(Action item)
Look through the listing below for lines containing "pointer". State how many there are, and nothing else.

[Records supplied Boundary: Start]

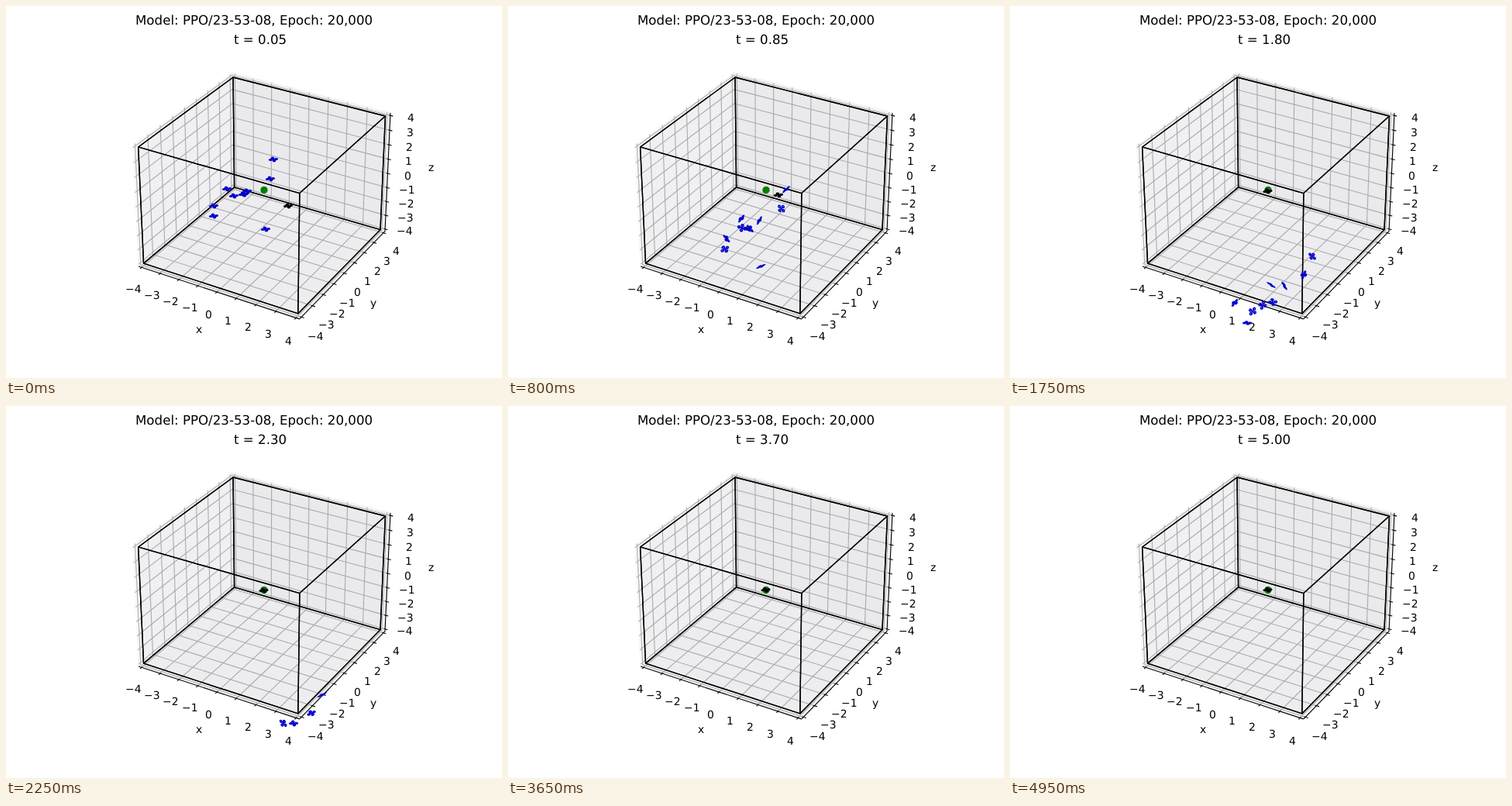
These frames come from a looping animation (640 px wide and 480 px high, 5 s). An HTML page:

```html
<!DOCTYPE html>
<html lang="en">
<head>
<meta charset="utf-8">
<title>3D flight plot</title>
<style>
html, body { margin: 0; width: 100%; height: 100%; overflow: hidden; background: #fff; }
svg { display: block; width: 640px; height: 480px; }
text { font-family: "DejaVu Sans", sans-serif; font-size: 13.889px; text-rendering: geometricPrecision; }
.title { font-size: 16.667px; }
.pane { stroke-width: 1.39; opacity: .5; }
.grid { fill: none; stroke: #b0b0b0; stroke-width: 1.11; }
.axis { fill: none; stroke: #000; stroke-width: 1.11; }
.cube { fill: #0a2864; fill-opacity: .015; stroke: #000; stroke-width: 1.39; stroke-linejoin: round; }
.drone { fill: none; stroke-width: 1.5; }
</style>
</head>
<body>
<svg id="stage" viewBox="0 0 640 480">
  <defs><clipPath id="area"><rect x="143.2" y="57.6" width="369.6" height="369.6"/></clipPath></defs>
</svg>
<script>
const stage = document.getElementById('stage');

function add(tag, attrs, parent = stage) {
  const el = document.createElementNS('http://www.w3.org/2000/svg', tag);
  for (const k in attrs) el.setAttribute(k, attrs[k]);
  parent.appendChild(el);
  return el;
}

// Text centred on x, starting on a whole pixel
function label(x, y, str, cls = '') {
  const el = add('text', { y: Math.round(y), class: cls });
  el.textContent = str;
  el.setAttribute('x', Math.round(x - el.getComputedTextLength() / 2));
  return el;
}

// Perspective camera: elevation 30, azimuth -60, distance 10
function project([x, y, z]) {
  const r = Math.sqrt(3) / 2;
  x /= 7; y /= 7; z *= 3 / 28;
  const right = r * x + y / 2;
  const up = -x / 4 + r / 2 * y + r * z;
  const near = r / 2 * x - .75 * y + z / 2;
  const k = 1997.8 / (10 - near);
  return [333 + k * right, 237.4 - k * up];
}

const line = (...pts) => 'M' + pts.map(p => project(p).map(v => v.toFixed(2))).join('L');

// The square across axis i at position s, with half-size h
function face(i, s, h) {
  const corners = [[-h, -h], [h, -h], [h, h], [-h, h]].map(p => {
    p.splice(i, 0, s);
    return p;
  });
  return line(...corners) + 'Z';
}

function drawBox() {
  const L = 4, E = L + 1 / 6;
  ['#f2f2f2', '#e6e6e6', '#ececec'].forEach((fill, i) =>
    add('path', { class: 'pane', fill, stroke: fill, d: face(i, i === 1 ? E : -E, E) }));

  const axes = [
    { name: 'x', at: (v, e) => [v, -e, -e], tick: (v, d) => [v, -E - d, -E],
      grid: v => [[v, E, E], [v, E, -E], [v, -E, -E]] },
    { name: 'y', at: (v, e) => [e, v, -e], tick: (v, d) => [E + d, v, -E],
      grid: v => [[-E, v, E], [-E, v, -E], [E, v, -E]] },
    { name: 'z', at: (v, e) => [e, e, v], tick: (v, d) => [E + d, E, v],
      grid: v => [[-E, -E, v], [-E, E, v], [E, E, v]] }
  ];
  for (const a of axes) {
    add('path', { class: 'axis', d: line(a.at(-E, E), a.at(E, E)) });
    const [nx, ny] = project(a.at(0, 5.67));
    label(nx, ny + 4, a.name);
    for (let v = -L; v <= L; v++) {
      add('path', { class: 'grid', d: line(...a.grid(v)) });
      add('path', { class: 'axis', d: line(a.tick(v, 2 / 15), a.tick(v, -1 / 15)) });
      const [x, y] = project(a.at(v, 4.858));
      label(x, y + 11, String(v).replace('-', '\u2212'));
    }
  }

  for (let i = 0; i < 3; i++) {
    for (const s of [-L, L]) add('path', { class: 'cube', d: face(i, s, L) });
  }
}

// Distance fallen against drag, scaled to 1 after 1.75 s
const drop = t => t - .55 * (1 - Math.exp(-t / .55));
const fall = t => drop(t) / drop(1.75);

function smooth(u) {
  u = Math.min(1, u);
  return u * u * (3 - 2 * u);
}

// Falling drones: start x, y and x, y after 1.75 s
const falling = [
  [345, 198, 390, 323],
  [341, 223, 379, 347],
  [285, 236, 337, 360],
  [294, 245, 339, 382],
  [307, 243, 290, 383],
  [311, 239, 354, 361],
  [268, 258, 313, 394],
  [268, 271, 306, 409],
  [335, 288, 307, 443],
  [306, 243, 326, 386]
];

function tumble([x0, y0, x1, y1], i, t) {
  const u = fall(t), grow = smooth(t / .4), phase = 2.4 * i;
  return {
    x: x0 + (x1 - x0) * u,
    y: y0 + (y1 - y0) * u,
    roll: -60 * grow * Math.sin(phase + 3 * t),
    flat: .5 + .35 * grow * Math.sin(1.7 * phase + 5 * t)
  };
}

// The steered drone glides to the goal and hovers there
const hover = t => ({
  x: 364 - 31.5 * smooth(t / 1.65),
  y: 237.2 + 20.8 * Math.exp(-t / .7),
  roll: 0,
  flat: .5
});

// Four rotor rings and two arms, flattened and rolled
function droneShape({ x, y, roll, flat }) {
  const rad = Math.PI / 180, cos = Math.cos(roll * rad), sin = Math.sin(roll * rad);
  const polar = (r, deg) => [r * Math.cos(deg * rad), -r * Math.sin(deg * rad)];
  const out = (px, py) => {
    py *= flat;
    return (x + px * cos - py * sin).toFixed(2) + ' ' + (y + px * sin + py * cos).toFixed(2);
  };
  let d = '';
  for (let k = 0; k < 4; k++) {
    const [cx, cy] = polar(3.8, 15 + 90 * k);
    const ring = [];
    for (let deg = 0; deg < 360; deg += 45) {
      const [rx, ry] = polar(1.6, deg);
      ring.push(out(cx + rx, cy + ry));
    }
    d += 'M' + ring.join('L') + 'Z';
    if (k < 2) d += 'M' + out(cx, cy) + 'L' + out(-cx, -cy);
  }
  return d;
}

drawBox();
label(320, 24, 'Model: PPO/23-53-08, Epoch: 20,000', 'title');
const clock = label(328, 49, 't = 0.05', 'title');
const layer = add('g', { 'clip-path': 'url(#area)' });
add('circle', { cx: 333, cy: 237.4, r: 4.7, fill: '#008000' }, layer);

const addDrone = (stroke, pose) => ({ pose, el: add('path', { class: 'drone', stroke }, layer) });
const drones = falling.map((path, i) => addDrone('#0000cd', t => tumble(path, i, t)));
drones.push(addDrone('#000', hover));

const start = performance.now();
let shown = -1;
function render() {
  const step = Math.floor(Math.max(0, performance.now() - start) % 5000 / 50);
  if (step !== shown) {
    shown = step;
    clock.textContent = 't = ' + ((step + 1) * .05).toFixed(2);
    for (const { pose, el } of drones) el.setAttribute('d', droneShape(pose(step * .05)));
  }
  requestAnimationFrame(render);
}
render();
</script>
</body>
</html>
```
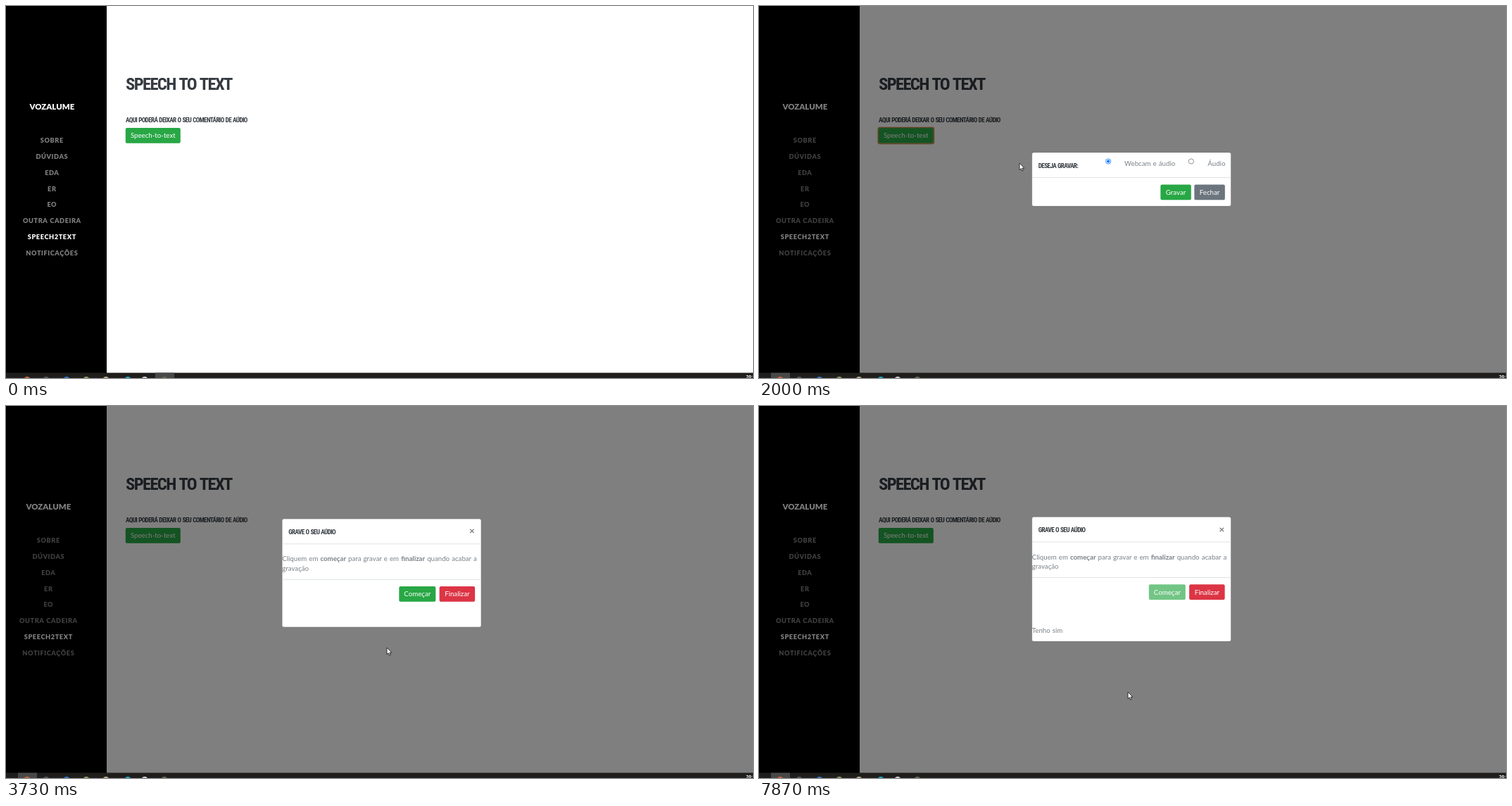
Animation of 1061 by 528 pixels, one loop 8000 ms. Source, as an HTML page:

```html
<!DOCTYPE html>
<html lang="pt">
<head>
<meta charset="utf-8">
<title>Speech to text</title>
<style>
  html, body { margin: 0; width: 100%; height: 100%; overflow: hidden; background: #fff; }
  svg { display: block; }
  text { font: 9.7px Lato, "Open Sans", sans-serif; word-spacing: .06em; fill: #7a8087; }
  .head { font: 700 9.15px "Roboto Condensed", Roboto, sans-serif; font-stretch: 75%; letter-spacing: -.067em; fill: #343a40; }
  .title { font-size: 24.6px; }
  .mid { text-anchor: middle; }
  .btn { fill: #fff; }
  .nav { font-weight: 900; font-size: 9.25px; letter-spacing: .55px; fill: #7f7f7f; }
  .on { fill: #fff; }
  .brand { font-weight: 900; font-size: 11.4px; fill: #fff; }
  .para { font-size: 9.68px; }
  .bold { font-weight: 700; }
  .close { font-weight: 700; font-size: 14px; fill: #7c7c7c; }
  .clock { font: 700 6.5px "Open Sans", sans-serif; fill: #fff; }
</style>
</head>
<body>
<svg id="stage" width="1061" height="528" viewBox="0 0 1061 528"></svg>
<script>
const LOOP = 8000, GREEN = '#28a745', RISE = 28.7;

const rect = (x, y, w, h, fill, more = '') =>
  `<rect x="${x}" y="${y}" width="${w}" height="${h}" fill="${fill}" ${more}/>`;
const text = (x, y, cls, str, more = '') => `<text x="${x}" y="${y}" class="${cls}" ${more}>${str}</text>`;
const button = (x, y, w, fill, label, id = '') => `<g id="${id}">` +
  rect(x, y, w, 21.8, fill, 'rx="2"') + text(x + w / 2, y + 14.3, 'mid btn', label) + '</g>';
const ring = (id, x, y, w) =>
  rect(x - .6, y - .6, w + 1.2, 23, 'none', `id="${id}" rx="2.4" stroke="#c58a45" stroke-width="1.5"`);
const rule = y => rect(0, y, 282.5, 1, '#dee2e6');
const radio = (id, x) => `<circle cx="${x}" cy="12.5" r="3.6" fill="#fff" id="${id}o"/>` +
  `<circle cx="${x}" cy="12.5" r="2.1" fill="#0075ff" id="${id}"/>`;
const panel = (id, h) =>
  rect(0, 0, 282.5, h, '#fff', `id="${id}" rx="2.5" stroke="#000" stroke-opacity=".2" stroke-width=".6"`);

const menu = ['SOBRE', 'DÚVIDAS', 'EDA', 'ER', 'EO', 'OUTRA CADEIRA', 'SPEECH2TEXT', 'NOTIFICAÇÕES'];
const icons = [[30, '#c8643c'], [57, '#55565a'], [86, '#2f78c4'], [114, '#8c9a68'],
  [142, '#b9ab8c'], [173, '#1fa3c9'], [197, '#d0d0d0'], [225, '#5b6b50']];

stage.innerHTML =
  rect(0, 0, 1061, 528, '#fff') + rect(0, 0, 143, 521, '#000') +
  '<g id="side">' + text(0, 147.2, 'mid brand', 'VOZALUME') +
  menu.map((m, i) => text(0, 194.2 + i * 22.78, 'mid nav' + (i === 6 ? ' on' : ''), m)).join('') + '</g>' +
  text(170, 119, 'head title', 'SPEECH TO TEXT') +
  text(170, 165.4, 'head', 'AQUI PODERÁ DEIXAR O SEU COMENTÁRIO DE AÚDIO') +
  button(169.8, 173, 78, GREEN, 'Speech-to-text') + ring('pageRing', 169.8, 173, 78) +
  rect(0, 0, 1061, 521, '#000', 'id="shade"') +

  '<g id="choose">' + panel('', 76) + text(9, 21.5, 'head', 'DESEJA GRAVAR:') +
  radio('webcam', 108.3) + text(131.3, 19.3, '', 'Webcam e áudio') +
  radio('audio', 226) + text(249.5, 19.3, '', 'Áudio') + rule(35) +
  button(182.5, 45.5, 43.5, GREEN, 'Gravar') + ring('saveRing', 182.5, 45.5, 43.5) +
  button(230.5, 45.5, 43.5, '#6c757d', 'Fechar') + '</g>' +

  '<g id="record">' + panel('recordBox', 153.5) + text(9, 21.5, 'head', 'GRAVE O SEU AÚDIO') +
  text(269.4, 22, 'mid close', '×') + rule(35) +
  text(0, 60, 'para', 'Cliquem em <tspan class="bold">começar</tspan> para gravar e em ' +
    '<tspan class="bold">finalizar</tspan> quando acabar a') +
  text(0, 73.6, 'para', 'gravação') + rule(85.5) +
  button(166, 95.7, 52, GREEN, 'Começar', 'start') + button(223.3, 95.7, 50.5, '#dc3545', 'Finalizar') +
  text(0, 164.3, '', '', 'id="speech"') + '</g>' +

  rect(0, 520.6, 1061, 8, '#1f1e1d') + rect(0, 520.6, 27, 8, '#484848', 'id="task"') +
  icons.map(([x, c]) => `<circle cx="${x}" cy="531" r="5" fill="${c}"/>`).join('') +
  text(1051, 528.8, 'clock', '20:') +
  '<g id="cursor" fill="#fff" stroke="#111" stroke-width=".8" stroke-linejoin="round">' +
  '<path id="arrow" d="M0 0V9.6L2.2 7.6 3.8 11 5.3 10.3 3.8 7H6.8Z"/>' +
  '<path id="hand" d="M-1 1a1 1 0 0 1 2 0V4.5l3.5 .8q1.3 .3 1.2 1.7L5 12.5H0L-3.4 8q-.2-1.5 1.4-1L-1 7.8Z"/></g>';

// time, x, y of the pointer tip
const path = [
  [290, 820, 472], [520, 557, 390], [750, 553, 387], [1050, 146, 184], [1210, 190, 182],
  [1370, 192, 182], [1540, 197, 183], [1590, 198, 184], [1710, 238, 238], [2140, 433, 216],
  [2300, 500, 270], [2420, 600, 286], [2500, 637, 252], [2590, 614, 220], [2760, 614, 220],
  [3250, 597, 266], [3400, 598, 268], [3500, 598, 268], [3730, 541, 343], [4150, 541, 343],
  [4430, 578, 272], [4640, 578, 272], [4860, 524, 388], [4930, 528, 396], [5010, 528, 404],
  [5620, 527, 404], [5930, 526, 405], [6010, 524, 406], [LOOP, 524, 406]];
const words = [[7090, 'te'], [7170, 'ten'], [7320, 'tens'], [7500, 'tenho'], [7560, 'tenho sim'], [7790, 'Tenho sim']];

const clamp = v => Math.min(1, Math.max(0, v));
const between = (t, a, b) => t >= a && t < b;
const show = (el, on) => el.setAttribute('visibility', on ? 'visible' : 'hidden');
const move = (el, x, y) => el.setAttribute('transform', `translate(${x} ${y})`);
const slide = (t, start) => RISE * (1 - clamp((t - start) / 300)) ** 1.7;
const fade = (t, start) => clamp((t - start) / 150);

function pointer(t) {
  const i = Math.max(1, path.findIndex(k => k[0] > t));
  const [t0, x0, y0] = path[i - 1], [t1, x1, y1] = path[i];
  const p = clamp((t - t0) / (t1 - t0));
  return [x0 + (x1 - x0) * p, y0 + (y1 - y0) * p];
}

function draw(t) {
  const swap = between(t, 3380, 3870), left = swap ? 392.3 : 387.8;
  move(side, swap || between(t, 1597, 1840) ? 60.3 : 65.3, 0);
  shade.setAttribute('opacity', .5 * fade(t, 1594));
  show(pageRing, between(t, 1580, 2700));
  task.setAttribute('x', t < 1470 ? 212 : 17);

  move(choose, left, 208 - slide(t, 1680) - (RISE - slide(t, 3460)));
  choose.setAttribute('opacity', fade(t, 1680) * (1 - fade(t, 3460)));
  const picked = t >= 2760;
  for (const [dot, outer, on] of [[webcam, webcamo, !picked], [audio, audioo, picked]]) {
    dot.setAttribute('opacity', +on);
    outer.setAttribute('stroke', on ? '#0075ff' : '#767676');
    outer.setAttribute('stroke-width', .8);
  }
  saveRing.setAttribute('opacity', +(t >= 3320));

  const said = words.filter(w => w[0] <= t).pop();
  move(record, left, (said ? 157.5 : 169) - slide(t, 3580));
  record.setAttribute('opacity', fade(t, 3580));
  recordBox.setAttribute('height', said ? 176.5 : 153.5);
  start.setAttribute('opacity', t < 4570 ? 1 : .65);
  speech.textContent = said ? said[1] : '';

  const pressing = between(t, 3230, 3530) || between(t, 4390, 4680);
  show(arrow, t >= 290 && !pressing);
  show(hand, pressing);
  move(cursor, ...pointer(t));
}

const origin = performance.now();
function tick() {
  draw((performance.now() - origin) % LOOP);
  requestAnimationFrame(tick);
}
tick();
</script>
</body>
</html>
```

[Records supplied Boundary: End]

(Exercise solution)
3